Homeless Dublin man living in car with brain damaged-incontinent wife
A couple whose home was fire-bombed by thugs two years ago has been living in their €200 car for the last two months.
Former security guard Patrick Murphy is desperate to find a home for his ailing wife Pauline, who suffers from brain damage.
The 58-year-old father of three broke down in tears as he told how council red tape had stopped all attempts to find a house or flat.
“I’m at the end of my tether. I don’t know how much more of this I can take,” he cried while telling the Sunday World his story.
“All I want is to get a roof over my wife’s head so she can have a wash and get back to normal. She is incontinent now and is peeing in the car. The smell is awful, but we have nowhere else to go.”
The couple’s nightmare began two years ago when the eldest of their three sons, Patrick Jnr, “fell in with the wrong crowd” and got imprisoned for drugs, says Patrick.
After he was sent down, a gang targeted the family home in Clondalkin, Dublin, in the middle of the night.
“I was sleeping downstairs to give my wife space as she is ill and my other two boys Frankie and Alex were sleeping in bed,” says Patrick.
“They smashed a window at ten to two in the morning, pulled back the curtain and threw a petrol bomb and the house went up in flames. At one point my hair was on fire.
“The place went into darkness with the smoke and Frankie had to crawl on his hands and knees to get to his mum’s bedroom.
“He could not find her, but got her on the landing and practically had to throw her downstairs to get her out of the house. He burnt his throat saving her and was in hospital for a week. He still has nightmares.
“My wife suffered from smoke inhalation and was in hospital for two days, but me and Alex were let go the next morning.
“We lost everything in the fire and my wife still asks me where is her wedding ring and engagement ring? She can’t remember things.”
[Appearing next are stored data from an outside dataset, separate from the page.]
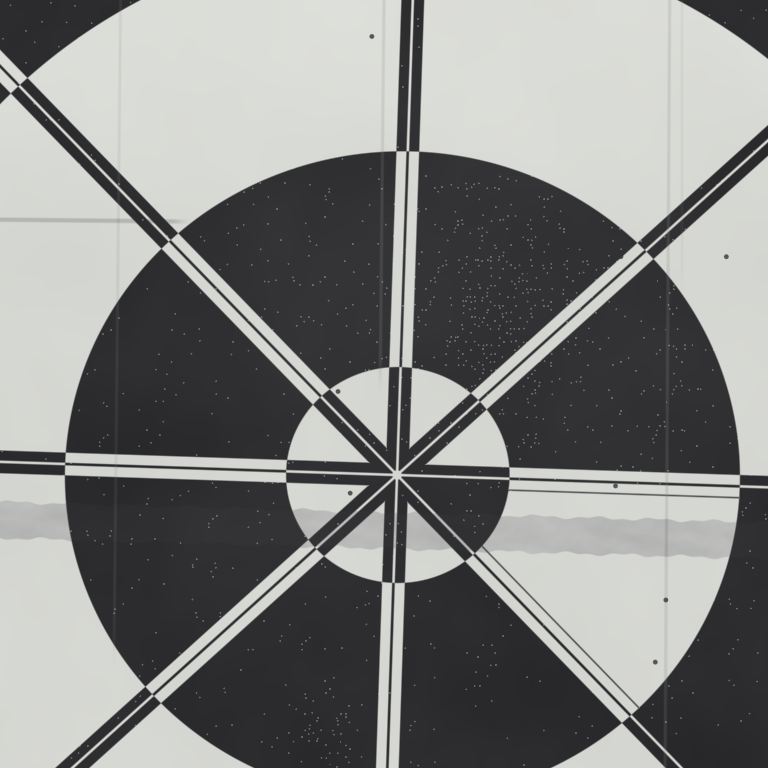
This background is drawn by a three.js fragment shader. Its source:

```glsl
varying vec2 vUv;

const vec3 PAPER = vec3(0.835, 0.842, 0.822);
const vec3 INK_LIGHT = vec3(0.205, 0.205, 0.213);
const vec3 INK_DEEP = vec3(0.142, 0.142, 0.152);
const vec3 TAPE = vec3(0.71, 0.715, 0.71);

const vec2 HUB = vec2(0.517, 0.3815);
const vec2 INNER_CENTER = vec2(0.518, 0.3815);
const vec2 INNER_RADIUS = vec2(0.1455, 0.1406);
const vec2 MIDDLE_CENTER = vec2(0.524, 0.380);
const vec2 MIDDLE_RADIUS = vec2(0.4395, 0.423);
const vec2 OUTER_CENTER = vec2(0.5326, 0.3815);
const vec2 OUTER_RADIUS = vec2(0.7318, 0.704);

const float SPOKE_TILT = -1.9;   // degrees
const float SPOKE_SKEW = 1.05;   // degrees added to the diagonals
const float SPOKE_HALF = 0.0148;
const float LINE_HALF = 0.0017;
const float OUTLINE_HALF = 0.0010;
const float HUB_DOT = 0.006;
const float SOFT = 0.0013;
const float TAPE_HALF = 0.0235;

float inside(float d) {
  return 1.0 - smoothstep(-SOFT, SOFT, d);
}

// -1 within the ellipse, +1 beyond it
float ellipseSign(vec2 p, vec2 center, vec2 radius) {
  float d = (length((p - center) / radius) - 1.0) * min(radius.x, radius.y);
  return 1.0 - 2.0 * inside(d);
}

vec2 hash2(vec2 p) {
  p = vec2(dot(p, vec2(127.1, 311.7)), dot(p, vec2(269.5, 183.3)));
  return fract(sin(p) * 43758.5);
}

// One small dot in a share of the cells
float specks(vec2 p, float cells, float share, float size) {
  vec2 cell = floor(p * cells);
  vec2 rnd = hash2(cell);
  float d = length(fract(p * cells) - 0.25 - 0.5 * rnd);
  float present = step(hash2(cell + 17.0).x, share);
  return present * (1.0 - smoothstep(0.5 * size, size, d));
}

float mottle(vec2 p) {
  float sum = 0.0;
  float weight = 0.5;
  for (int i = 0; i < 4; i++) {
    sum += weight * sin(p.x * 9.0 + 1.7 * sin(p.y * 7.0)) * cos(p.y * 8.0 + p.x * 3.0);
    p = mat2(1.5, 1.2, -1.2, 1.5) * p + 3.1;
    weight *= 0.55;
  }
  return sum;
}

float crease(float x, float at, float halfWidth) {
  return 1.0 - smoothstep(0.4 * halfWidth, halfWidth + SOFT, abs(x - at));
}

float patchGlow(vec2 p, vec2 center, vec2 size) {
  vec2 q = (p - center) / size;
  return exp(-dot(q, q));
}

void main() {
  vec2 p = vUv;
  vec2 fromHub = p - HUB;

  // Alternating rings: +1 is paper, -1 is ink
  float ring = -ellipseSign(p, INNER_CENTER, INNER_RADIUS)
             * ellipseSign(p, MIDDLE_CENTER, MIDDLE_RADIUS)
             * ellipseSign(p, OUTER_CENTER, OUTER_RADIUS);

  // Four lines through the hub form eight spokes
  float band = 0.0;
  float core = 0.0;
  float outline = 0.0;
  float wedge = 1.0;
  for (int i = 0; i < 4; i++) {
    float k = float(i);
    float angle = radians(SPOKE_TILT + 45.0 * k - SPOKE_SKEW * sin(1.5708 * k));
    float side = dot(fromHub, vec2(-sin(angle), cos(angle)));
    float d = abs(side);
    band = max(band, inside(d - SPOKE_HALF));
    core = max(core, inside(d - LINE_HALF));
    outline = max(outline, inside(abs(d - SPOKE_HALF) - OUTLINE_HALF));
    if (i == 0 || i == 3) wedge *= inside(side);
  }

  // The lower right wedge swaps its tones
  float tone = ring * (1.0 - 2.0 * wedge);
  tone = mix(tone, -ring, band);
  tone = mix(tone, ring, core);
  tone = mix(tone, -1.0, 0.8 * outline * wedge * step(ring, 0.0));
  tone = mix(tone, 1.0, inside(length(fromHub) - HUB_DOT));
  float paperMask = 0.5 + 0.5 * tone;

  // Worn ink and paper
  float cloud = mottle(p);
  float sheen = patchGlow(p, vec2(0.62, 0.62), vec2(0.32, 0.28));
  vec3 ink = mix(INK_DEEP, INK_LIGHT, clamp(0.45 + 0.35 * cloud + 0.55 * sheen, 0.0, 1.0));
  vec3 paper = PAPER + 0.012 * cloud + 0.025 * smoothstep(0.6, 1.0, p.y);

  // Horizontal grey tape and a faint crease at the left
  float tapeY = p.y - (0.323 - 0.027 * p.x);
  float ragged = 0.0015 * sin(p.x * 83.0) + 0.001 * sin(p.x * 211.0);
  float tape = inside(abs(tapeY) - TAPE_HALF - ragged);
  vec3 tapeTone = TAPE + 0.035 * mottle(p * vec2(4.0, 9.0));
  paper = mix(paper, tapeTone, 0.92 * tape);
  ink += 0.012 * tape;
  float scratch = crease(p.y, 0.714 - 0.01 * p.x, 0.003) * (1.0 - smoothstep(0.22, 0.25, p.x));
  paper -= 0.13 * scratch;

  // Vertical film edges
  float film = 0.7 * crease(p.x, 0.152 + 0.01 * (p.y - 0.5), 0.0018) * smoothstep(0.12, 0.2, p.y);
  film = max(film, crease(p.x, 0.498 + 0.01 * (p.y - 0.8), 0.002) * smoothstep(0.48, 0.54, p.y));
  film = max(film, crease(p.x, 0.869 + 0.006 * (p.y - 0.5), 0.002));
  film = max(film, 0.5 * crease(p.x, 0.888, 0.0015) * smoothstep(0.6, 0.7, p.y));
  paper -= 0.065 * film;
  ink += 0.07 * film;

  // Chips in the ink and a few dark marks on the paper
  float wear = patchGlow(p, vec2(0.66, 0.58), vec2(0.12, 0.14));
  wear = max(wear, patchGlow(p, vec2(0.875, 0.57), vec2(0.014, 0.10)));
  wear = max(wear, patchGlow(p, vec2(0.43, 0.04), vec2(0.04, 0.05)));
  ink += 0.22 * specks(p, 190.0, 0.03 + 0.22 * wear, 0.32);
  float marks = specks(p + 0.03, 22.0, 0.012, 0.09);
  paper = mix(paper, INK_LIGHT, 0.8 * marks);

  gl_FragColor = vec4(mix(ink, paper, paperMask), 1.0);
}
```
The family were first put up in nearby Bewley’s Hotel, but were forced to move after death threats were received against them. They also had to move from a hotel in
Tallaght after being spotted outside.
“I was never in trouble with the police in my life and used to work 12-hour shifts until my wife got sick and I had to care for her,” says Patrick.
“We owned our own home and lived there for 28 years, but it was completely destroyed. I don’t know what the row was about between my son and this gang, but we are paying the price.”
Patrick was able to sell the shell of his house for €120,000 and says he has now used up all the cash on hotels and B&Bs over the last two years and is desperate for help.
“South Dublin County Council have asked me for bank statements, documents, letters from gardaí and I have given them everything,” he said.
“But the guards said the council would have to request the letter about the fire-bomb incident and apparently the request went to the wrong place and nothing has happened for weeks.
“Meanwhile, we have been left living in the car, getting washed in garages and using toilets wherever we can.”
The couple has been helped by Dublin charity HOPE and Inner City Helping the Homeless, who this week gave them food and fresh clothes.
HOPE’s Alison Gray said: “I have made about 20 phone calls to South Dublin County Council on their behalf and am told the official dealing with it will ring me back, but he never does.
“We are used to dealing with officials on the north side of the city and this would have been sorted by now. There seems to be no communication between them and the guards.
“The council do not seem to have taken into consideration this woman’s health problems.
“The couple have no home and no money and they are desperate for help. Why is nobody doing anything?”
Meanwhile, Patrick, who is originally from Artane in Dublin’s northside, said he would live anywhere but the south side, because of his fears over the gang.
“We know who fire-bombed our house because they were in the area earlier and attacked my son’s girlfriend’s car. They are well-known gangsters.
“But every time we are in the area someone tips them off and we have to move.”
He said his 55-year-old wife, who suffers from organic brain syndrome, gets an injection every fortnight to keep her calm.
“She is not equipped to live like this. Her mind has gone and she keeps saying she wants to go home.
“She was the best in the world until she got sick. All I want is a roof over her head.”